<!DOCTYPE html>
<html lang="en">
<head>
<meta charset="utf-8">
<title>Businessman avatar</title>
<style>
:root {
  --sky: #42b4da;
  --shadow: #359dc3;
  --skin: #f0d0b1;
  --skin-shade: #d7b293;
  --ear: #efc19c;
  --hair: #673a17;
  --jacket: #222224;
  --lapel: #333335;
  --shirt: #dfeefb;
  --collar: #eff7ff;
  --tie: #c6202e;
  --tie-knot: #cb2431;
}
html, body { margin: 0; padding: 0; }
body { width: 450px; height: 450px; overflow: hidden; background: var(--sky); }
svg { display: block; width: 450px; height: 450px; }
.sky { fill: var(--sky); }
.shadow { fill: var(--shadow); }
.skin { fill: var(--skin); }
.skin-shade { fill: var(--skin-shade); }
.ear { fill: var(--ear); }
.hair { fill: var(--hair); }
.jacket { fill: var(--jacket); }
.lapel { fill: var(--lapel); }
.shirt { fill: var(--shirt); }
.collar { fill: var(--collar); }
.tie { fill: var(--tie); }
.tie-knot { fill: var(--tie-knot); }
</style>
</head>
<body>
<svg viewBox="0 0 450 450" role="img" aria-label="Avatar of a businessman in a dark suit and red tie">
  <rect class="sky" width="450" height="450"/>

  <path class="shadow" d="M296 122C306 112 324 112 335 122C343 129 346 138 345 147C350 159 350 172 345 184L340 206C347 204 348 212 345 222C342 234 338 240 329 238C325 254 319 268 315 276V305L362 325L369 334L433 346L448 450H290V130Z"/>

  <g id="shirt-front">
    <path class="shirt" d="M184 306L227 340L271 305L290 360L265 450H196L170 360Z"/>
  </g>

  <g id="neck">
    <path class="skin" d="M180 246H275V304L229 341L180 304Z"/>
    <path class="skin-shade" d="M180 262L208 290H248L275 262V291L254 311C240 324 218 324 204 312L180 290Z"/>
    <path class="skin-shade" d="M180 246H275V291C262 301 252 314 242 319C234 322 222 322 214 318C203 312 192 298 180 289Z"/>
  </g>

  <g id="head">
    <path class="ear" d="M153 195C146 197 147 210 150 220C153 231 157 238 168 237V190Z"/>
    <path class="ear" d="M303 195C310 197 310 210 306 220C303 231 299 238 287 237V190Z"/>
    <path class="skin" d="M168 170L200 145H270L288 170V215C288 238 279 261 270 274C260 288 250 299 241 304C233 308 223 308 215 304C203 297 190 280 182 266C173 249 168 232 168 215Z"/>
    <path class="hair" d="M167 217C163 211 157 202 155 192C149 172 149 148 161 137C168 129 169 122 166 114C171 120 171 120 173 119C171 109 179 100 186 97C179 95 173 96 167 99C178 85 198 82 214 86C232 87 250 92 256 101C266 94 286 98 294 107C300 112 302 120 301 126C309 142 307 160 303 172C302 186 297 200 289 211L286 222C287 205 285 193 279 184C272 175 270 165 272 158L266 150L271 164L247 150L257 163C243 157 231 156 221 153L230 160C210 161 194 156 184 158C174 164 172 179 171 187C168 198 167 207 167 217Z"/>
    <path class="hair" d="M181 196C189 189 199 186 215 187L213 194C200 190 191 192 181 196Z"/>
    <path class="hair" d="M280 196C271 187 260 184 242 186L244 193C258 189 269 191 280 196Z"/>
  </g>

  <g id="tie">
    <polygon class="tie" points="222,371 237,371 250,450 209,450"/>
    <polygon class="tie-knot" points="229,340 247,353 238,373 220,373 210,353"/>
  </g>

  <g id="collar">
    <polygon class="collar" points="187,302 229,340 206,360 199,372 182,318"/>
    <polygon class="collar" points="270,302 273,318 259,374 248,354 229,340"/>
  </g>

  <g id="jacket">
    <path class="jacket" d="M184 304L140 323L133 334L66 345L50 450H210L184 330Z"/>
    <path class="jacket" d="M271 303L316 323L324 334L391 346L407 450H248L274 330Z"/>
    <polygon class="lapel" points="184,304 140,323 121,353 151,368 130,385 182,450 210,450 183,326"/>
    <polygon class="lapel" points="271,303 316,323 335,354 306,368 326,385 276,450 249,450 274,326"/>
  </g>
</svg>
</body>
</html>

* **Exercise prompt**: Set down every entry exactly as given.

* **Task response**:
<!DOCTYPE html>
<html lang="en">
<head>
<meta charset="utf-8">
<title>Businessman avatar</title>
<style>
:root {
  --sky: #42b4da;
  --shadow: #359dc3;
  --skin: #f0d0b1;
  --skin-shade: #d7b293;
  --ear: #efc19c;
  --hair: #673a17;
  --jacket: #222224;
  --lapel: #333335;
  --shirt: #dfeefb;
  --collar: #eff7ff;
  --tie: #c6202e;
  --tie-knot: #cb2431;
}
html, body { margin: 0; padding: 0; }
body { width: 450px; height: 450px; overflow: hidden; background: var(--sky); }
svg { display: block; width: 450px; height: 450px; }
.sky { fill: var(--sky); }
.shadow { fill: var(--shadow); }
.skin { fill: var(--skin); }
.skin-shade { fill: var(--skin-shade); }
.ear { fill: var(--ear); }
.hair { fill: var(--hair); }
.jacket { fill: var(--jacket); }
.lapel { fill: var(--lapel); }
.shirt { fill: var(--shirt); }
.collar { fill: var(--collar); }
.tie { fill: var(--tie); }
.tie-knot { fill: var(--tie-knot); }
</style>
</head>
<body>
<svg viewBox="0 0 450 450" role="img" aria-label="Avatar of a businessman in a dark suit and red tie">
  <rect class="sky" width="450" height="450"/>

  <path class="shadow" d="M296 122C306 112 324 112 335 122C343 129 346 138 345 147C350 159 350 172 345 184L340 206C347 204 348 212 345 222C342 234 338 240 329 238C325 254 319 268 315 276V305L362 325L369 334L433 346L448 450H290V130Z"/>

  <g id="shirt-front">
    <path class="shirt" d="M184 306L227 340L271 305L290 360L265 450H196L170 360Z"/>
  </g>

  <g id="neck">
    <path class="skin" d="M180 246H275V304L229 341L180 304Z"/>
    <path class="skin-shade" d="M180 262L208 290H248L275 262V291L254 311C240 324 218 324 204 312L180 290Z"/>
    <path class="skin-shade" d="M180 246H275V291C262 301 252 314 242 319C234 322 222 322 214 318C203 312 192 298 180 289Z"/>
  </g>

  <g id="head">
    <path class="ear" d="M153 195C146 197 147 210 150 220C153 231 157 238 168 237V190Z"/>
    <path class="ear" d="M303 195C310 197 310 210 306 220C303 231 299 238 287 237V190Z"/>
    <path class="skin" d="M168 170L200 145H270L288 170V215C288 238 279 261 270 274C260 288 250 299 241 304C233 308 223 308 215 304C203 297 190 280 182 266C173 249 168 232 168 215Z"/>
    <path class="hair" d="M167 217C163 211 157 202 155 192C149 172 149 148 161 137C168 129 169 122 166 114C171 120 171 120 173 119C171 109 179 100 186 97C179 95 173 96 167 99C178 85 198 82 214 86C232 87 250 92 256 101C266 94 286 98 294 107C300 112 302 120 301 126C309 142 307 160 303 172C302 186 297 200 289 211L286 222C287 205 285 193 279 184C272 175 270 165 272 158L266 150L271 164L247 150L257 163C243 157 231 156 221 153L230 160C210 161 194 156 184 158C174 164 172 179 171 187C168 198 167 207 167 217Z"/>
    <path class="hair" d="M181 196C189 189 199 186 215 187L213 194C200 190 191 192 181 196Z"/>
    <path class="hair" d="M280 196C271 187 260 184 242 186L244 193C258 189 269 191 280 196Z"/>
  </g>

  <g id="tie">
    <polygon class="tie" points="222,371 237,371 250,450 209,450"/>
    <polygon class="tie-knot" points="229,340 247,353 238,373 220,373 210,353"/>
  </g>

  <g id="collar">
    <polygon class="collar" points="187,302 229,340 206,360 199,372 182,318"/>
    <polygon class="collar" points="270,302 273,318 259,374 248,354 229,340"/>
  </g>

  <g id="jacket">
    <path class="jacket" d="M184 304L140 323L133 334L66 345L50 450H210L184 330Z"/>
    <path class="jacket" d="M271 303L316 323L324 334L391 346L407 450H248L274 330Z"/>
    <polygon class="lapel" points="184,304 140,323 121,353 151,368 130,385 182,450 210,450 183,326"/>
    <polygon class="lapel" points="271,303 316,323 335,354 306,368 326,385 276,450 249,450 274,326"/>
  </g>
</svg>
</body>
</html>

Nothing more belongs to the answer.